In the ABS’s recent Characteristics of Australian Business report for 2019-20, the Bureau said the business use of paid cloud computing during the period was at 55 percent, up from 42 percent in 2017-18.
The ABS defines “paid cloud computing” as “IT services that are used over the internet to access software, computing power or storage capacity.”
The data also noted that the percentage of companies using cloud also increases depending on the size of their workforce.
ABS said 81 percent of businesses of 200 employees or more use cloud technologies, followed by 76 percent of companies with 20 to 199 employees, then 65 percent of companies with 5-19 employees.

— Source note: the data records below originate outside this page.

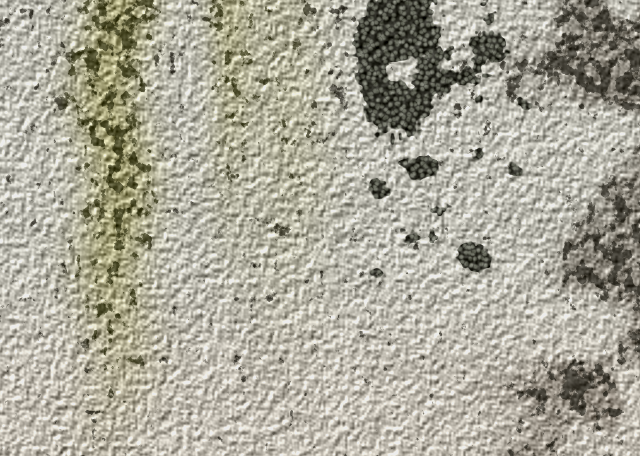
A Shadertoy shader for this texture:

```glsl
#define WALL vec3(0.745, 0.74, 0.70)
#define ALGAE vec3(0.21, 0.21, 0.08)
#define SOOT vec3(0.20, 0.19, 0.155)
#define LICHEN_DARK vec3(0.11, 0.11, 0.08)
#define LICHEN_LIGHT vec3(0.40, 0.41, 0.36)
#define GRAIN_SCALE 90.0
#define GRAIN_CONTRAST 0.66
#define SPECK_SCALE 58.0
#define LOBE_SCALE 85.0
#define SPOT_COUNT 24

float hash(vec2 p) {
    vec3 q = fract(p.xyx * vec3(0.1031, 0.1030, 0.0973));
    q += dot(q, q.yzx + 33.33);
    return fract((q.x + q.y) * q.z);
}

float noise(vec2 p) {
    vec2 i = floor(p), f = fract(p);
    f = f * f * (3.0 - 2.0 * f);
    return mix(mix(hash(i), hash(i + vec2(1, 0)), f.x),
               mix(hash(i + vec2(0, 1)), hash(i + 1.0), f.x), f.y);
}

float fbm(vec2 p) {
    float sum = 0.0, amp = 0.5;
    for (int i = 0; i < 4; i++) {
        sum += amp * noise(p);
        p = mat2(1.6, 1.2, -1.2, 1.6) * p + 17.3;
        amp *= 0.5;
    }
    return sum;
}

// Rough plaster height, lit from the upper left
float plasterHeight(vec2 p) {
    return 0.6 * noise(p * GRAIN_SCALE) + 0.4 * noise(p * GRAIN_SCALE * 2.1 + 31.0);
}

float plasterRelief(vec2 p) {
    vec2 toLight = vec2(-0.0022, 0.003);
    return plasterHeight(p - toLight) - plasterHeight(p + toLight);
}

// Vertical run of damp that fades toward its foot
float streak(vec2 p, float x, float width, float foot) {
    float wander = 0.05 * (noise(vec2(p.y * 5.0, x * 40.0)) - 0.5);
    float across = (p.x - x - wander) / width;
    return exp(-across * across) * smoothstep(foot, foot + 0.75, p.y);
}

float capsule(vec2 p, vec2 a, vec2 b, float r) {
    vec2 ab = b - a;
    float t = clamp(dot(p - a, ab) / dot(ab, ab), 0.0, 1.0);
    return length(p - a - ab * t) - r;
}

// Signed distance to the large colony and its scattered offspring
float lichenDistance(vec2 p) {
    float colony = (length((p - vec2(0.875, 0.87)) / vec2(0.095, 0.17)) - 1.0) * 0.1;
    float hole = length((p - vec2(0.90, 0.84)) * vec2(0.8, 1.2)) - 0.033;
    float d = max(colony, -hole);
    d = min(d, capsule(p, vec2(0.95, 0.81), vec2(1.04, 0.83), 0.018));
    for (int i = 0; i < SPOT_COUNT; i++) {
        float k = float(i) + 1.0;
        float size = hash(vec2(k, 7.7));
        vec2 center = vec2(mix(0.80, 1.18, hash(vec2(k, 2.3))),
                           mix(0.40, 0.99, hash(vec2(k, 5.1))));
        float r = mix(0.008, 0.036, size * size * size);
        d = min(d, length((p - center) * vec2(0.9, 1.1)) - r);
    }
    float ragged = 0.026 * (noise(p * 42.0) - 0.5) + 0.02 * (noise(p * 115.0) - 0.5);
    return d + ragged;
}

// Distance to the nearest lobe center gives a pebbled crust
float lobes(vec2 p) {
    vec2 cell = floor(p), f = fract(p);
    float nearest = 2.0;
    for (int y = -1; y <= 1; y++)
        for (int x = -1; x <= 1; x++) {
            vec2 o = vec2(x, y), id = cell + o;
            vec2 jitter = vec2(hash(id), hash(id + 53.0));
            nearest = min(nearest, length(o + jitter - f));
        }
    return nearest;
}

void mainImage(out vec4 fragColor, in vec2 fragCoord) {
    vec2 p = fragCoord / iResolution.y;
    float relief = plasterRelief(p);
    float blotch = fbm(p * 7.0 + 4.0);

    // Where algae and soot settle
    float algae = streak(p, 0.245, 0.085, -0.15);
    algae += 0.6 * streak(p, 0.49, 0.05, 0.25) + 0.4 * streak(p, 0.62, 0.10, 0.05);
    float rightSide = smoothstep(1.08, 1.36, p.x + 0.35 * (blotch - 0.47));
    float soot = rightSide * smoothstep(0.36, 0.56, blotch + 0.10 * smoothstep(0.4, 0.8, p.y));
    float topDirt = 0.28 * smoothstep(0.25, 1.0, p.y) * smoothstep(0.3, 0.6, blotch);

    // Plaster with stained veils
    vec3 color = WALL + 0.10 * (fbm(p * 16.0) - 0.47);
    color += vec3(0.012, -0.004, -0.008) * (1.0 - smoothstep(0.1, 0.5, p.y));
    color *= mix(vec3(1.0), vec3(0.86, 0.85, 0.66), min(algae, 1.0));
    color *= mix(vec3(1.0), vec3(0.74, 0.72, 0.70), soot);
    color += GRAIN_CONTRAST * relief;

    // Dark specks, denser where dirt gathers
    float dirt = min(0.20 + topDirt + 0.62 * algae + 0.72 * soot, 1.0);
    float threshold = 0.77 - 0.36 * dirt;
    float speck = smoothstep(threshold, threshold + 0.12, fbm(p * SPECK_SCALE * vec2(1.0, 0.9)));
    vec3 speckColor = mix(SOOT, ALGAE, smoothstep(0.1, 0.5, algae)) + 0.25 * relief;
    color = mix(color, speckColor, 0.82 * speck);

    // Lichen crust
    float d = lichenDistance(p);
    float crust = smoothstep(0.15, 0.65, lobes(p * LOBE_SCALE));
    vec3 lichen = mix(LICHEN_LIGHT, LICHEN_DARK, crust) + 0.3 * relief;
    color = mix(color, lichen, 0.94 * (1.0 - smoothstep(-0.004, 0.004, d)));

    fragColor = vec4(clamp(color, 0.0, 0.93), 1.0);
}
```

Those with 0 to 4 employees had 49 percent using cloud technologies.
Amazon Web Services Australia commented on the findings:
“The past year accelerated our shift to a digital world and highlighted an even more urgent recognition of the problems we need to address together to drive our economy and society forward,” AWS Australia director of enterprise Karl Durrance said.
“AWS has been particularly inspired by our customers who have solved specific challenges brought about by the current pandemic, pivoting to build new technologies that help to keep communities safe, and provide support for their workforce as we shift to hybrid working models.”
Durrance also took note of another ABS finding in the report, where 13 percent of businesses said the biggest barrier preventing or limiting businesses from taking up IT services was a lack of a skilled workforce.
“A significant barrier to continuing to accelerate innovation is finding digitally skilled workers to keep pace with technology advancements,” he said.
“Addressing the technology skills gap requires intentional, sustained effort by the private and public sectors. AWS remains committed to helping to solve this challenge through collaboration with education institutions, industry organisations, and government with local skilling initiatives.”
The other factors were unsuitable internet speed (13 percent), uncertainty around cost/benefit (12 percent) and insufficient knowledge of ICTs (12 percent).